▸ **YOUR INSTRUCTIONS**:
In the data below, count every line that holds the string "SEED" and reply with the number alone.

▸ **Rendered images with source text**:
· · ·

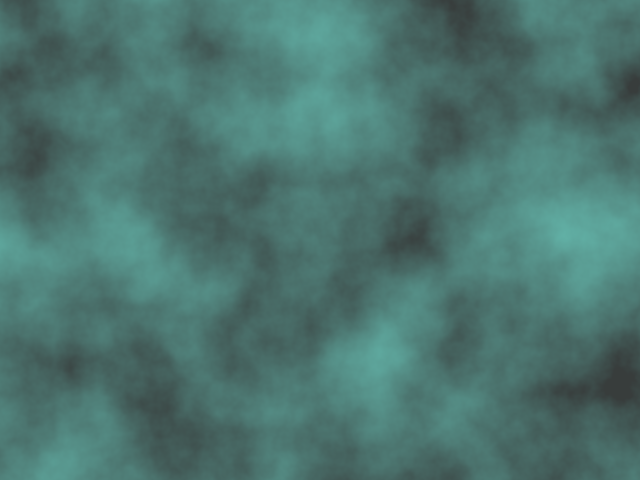
This texture is drawn by a Shadertoy shader. Its source:

```glsl
// Soft teal clouds with smoky dark hollows.
// Shifted octaves of gradient noise plus one broad swell form a fractal field,
// which is skewed slightly and blended between a dark and a bright tone.

const vec3  SMOKE_DARK  = vec3(0.225, 0.260, 0.255);
const vec3  TEAL_BRIGHT = vec3(0.370, 0.660, 0.620);
const float CLOUD_SCALE = 3.4;    // main noise cells per canvas height
const float SWELL_SCALE = 1.7;    // broad noise cells per canvas height
const float SWELL       = 0.45;   // strength of the broad swell
const int   OCTAVES     = 6;
const float GAIN        = 0.52;   // amplitude ratio of successive octaves
const float LACUNARITY  = 2.0;    // frequency ratio of successive octaves
const float MID_TONE    = 0.555;
const float CONTRAST    = 0.70;
const float SKEW        = 0.12;   // compresses highlights, deepens hollows
const vec2  SEED        = vec2(23.37, 58.71);
const float TAU         = 6.2831853;

// Integer hash of a lattice point to a unit gradient
vec2 latticeGradient(vec2 cell) {
    uvec2 q = uvec2(ivec2(cell)) * uvec2(1597334673u, 3812015801u);
    uint h = q.x ^ q.y;
    h = (h ^ (h >> 16)) * 2146121005u;
    h = (h ^ (h >> 15)) * 2221713035u;
    h ^= h >> 16;
    float angle = TAU * float(h >> 8) / 16777216.0;
    return vec2(cos(angle), sin(angle));
}

// Gradient noise with quintic interpolation
float gradientNoise(vec2 p) {
    vec2 cell = floor(p);
    vec2 f = p - cell;
    vec2 u = f * f * f * (f * (f * 6.0 - 15.0) + 10.0);
    vec2 right = vec2(1.0, 0.0);
    vec2 up = vec2(0.0, 1.0);
    float a = dot(latticeGradient(cell), f);
    float b = dot(latticeGradient(cell + right), f - right);
    float c = dot(latticeGradient(cell + up), f - up);
    float d = dot(latticeGradient(cell + 1.0), f - 1.0);
    return mix(mix(a, b, u.x), mix(c, d, u.x), u.y);
}

// Broad swell plus a fractal sum; the shift keeps lattices from coinciding
float cloudField(vec2 uv) {
    float sum = SWELL * gradientNoise(uv * SWELL_SCALE - SEED);
    vec2 p = uv * CLOUD_SCALE + SEED;
    float amplitude = 1.0;
    for (int i = 0; i < OCTAVES; i++) {
        sum += amplitude * gradientNoise(p);
        p = LACUNARITY * p + SEED;
        amplitude *= GAIN;
    }
    return sum;
}

void mainImage(out vec4 fragColor, in vec2 fragCoord) {
    vec2 uv = fragCoord / iResolution.y;
    float cloud = cloudField(uv);

    // Tone curve and colour blend
    float tone = MID_TONE + CONTRAST * cloud - SKEW * cloud * cloud;
    vec3 color = mix(SMOKE_DARK, TEAL_BRIGHT, clamp(tone, -0.05, 1.1));
    fragColor = vec4(color, 1.0);
}
```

· · ·

▸ **ANSWER SECTION**:
4